All these papers are available in the Fridoc database (see links below).

All the other communications of the Montreal congress can be downloaded here: https://bit.ly/2KKdQot

IIR members benefit from a quota of free downloads.

(1) International Energy Agency, 2018. World Energy Outlook 2018: https://www.iea.org/weo2018/

(2) Guanghai Liu, Junzhang Wu, Ruhe Xie, Judith Evans, Alan Foster, Design and application of a novel cold chain pallet using a phase change material: https://bit.ly/34lzA1T

(3) Adriana Coca-Ortegon, Juan Prieto, Alberto Coronas, Sizing of thermal energy storage with phase change materials for a battery-free solar-powered refrigerator: https://bit.ly/2qAYsnt

(4) WHO-UNICEF joint statement, Achieving immunization targets with the comprehensive effective vaccine management (EVM) framework: https://bit.ly/2Oy9mCx

(5) Per Henrik Pedersen, Ivan Katic, Jonas Kjær Jensen, Wiebke Brix Markussen, Hendrik Moeller, Claus Cording, Direct drive solar coolers: https://bit.ly/2D5QzsL

(6) Jonas K. Jensen, Christoffer Busk, Claus Cording, Per Henrik Pedersen, Wiebke B. Markussen, Extending the autonomy time of an icelined solar powered vaccine cooler: https://bit.ly/34bzycz
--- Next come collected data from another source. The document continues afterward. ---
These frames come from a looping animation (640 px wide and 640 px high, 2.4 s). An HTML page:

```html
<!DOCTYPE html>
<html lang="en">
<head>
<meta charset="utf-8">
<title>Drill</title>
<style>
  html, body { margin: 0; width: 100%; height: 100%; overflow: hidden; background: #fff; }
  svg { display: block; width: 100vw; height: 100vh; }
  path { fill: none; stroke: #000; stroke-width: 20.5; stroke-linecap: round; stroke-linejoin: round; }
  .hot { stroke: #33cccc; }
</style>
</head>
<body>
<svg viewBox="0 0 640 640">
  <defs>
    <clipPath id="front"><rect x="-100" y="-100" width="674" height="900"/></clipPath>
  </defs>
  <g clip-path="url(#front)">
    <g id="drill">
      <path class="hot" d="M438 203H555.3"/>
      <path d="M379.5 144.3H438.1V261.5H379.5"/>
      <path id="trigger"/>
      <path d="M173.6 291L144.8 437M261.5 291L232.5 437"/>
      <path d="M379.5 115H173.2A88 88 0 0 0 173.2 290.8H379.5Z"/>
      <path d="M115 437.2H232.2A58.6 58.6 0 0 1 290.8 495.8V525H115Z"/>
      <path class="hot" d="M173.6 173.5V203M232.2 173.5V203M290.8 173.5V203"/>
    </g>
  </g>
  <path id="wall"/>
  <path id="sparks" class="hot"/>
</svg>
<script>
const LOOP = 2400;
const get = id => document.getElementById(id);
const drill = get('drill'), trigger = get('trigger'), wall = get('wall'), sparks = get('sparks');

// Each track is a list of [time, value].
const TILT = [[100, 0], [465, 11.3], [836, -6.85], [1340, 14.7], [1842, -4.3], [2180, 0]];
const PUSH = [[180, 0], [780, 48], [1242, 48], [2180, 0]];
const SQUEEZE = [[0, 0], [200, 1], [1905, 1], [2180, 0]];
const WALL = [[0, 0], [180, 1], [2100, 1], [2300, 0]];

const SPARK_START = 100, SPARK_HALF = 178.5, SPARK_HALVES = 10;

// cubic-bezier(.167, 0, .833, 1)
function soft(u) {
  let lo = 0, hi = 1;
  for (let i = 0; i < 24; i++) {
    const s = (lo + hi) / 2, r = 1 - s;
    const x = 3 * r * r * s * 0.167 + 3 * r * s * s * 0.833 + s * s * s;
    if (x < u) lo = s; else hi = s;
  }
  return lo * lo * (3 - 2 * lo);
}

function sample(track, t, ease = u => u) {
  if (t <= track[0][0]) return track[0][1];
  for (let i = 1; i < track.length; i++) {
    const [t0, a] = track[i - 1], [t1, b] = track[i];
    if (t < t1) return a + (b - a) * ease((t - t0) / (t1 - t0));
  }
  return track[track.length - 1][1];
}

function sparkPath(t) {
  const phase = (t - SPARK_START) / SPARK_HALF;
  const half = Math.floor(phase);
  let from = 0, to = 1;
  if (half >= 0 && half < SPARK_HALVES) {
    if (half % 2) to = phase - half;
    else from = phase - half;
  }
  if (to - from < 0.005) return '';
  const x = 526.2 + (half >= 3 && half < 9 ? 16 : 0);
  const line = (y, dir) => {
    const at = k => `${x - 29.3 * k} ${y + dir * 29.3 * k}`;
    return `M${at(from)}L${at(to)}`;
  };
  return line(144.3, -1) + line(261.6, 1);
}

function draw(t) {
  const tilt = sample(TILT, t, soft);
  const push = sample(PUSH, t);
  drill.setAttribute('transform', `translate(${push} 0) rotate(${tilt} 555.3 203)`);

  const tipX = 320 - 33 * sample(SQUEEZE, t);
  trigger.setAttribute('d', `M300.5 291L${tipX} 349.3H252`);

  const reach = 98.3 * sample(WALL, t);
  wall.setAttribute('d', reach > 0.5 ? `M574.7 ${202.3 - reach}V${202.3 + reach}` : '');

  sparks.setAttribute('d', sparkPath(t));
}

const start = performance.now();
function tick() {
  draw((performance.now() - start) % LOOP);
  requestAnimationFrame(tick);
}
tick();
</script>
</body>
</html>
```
(7) Roland Kühn, Kilian Mähne, Karsten Düwell, Christoph Göller, Julia Römer, First field test results of a solar thermal off-grid refrigerator for vaccines: https://bit.ly/2ODwNKr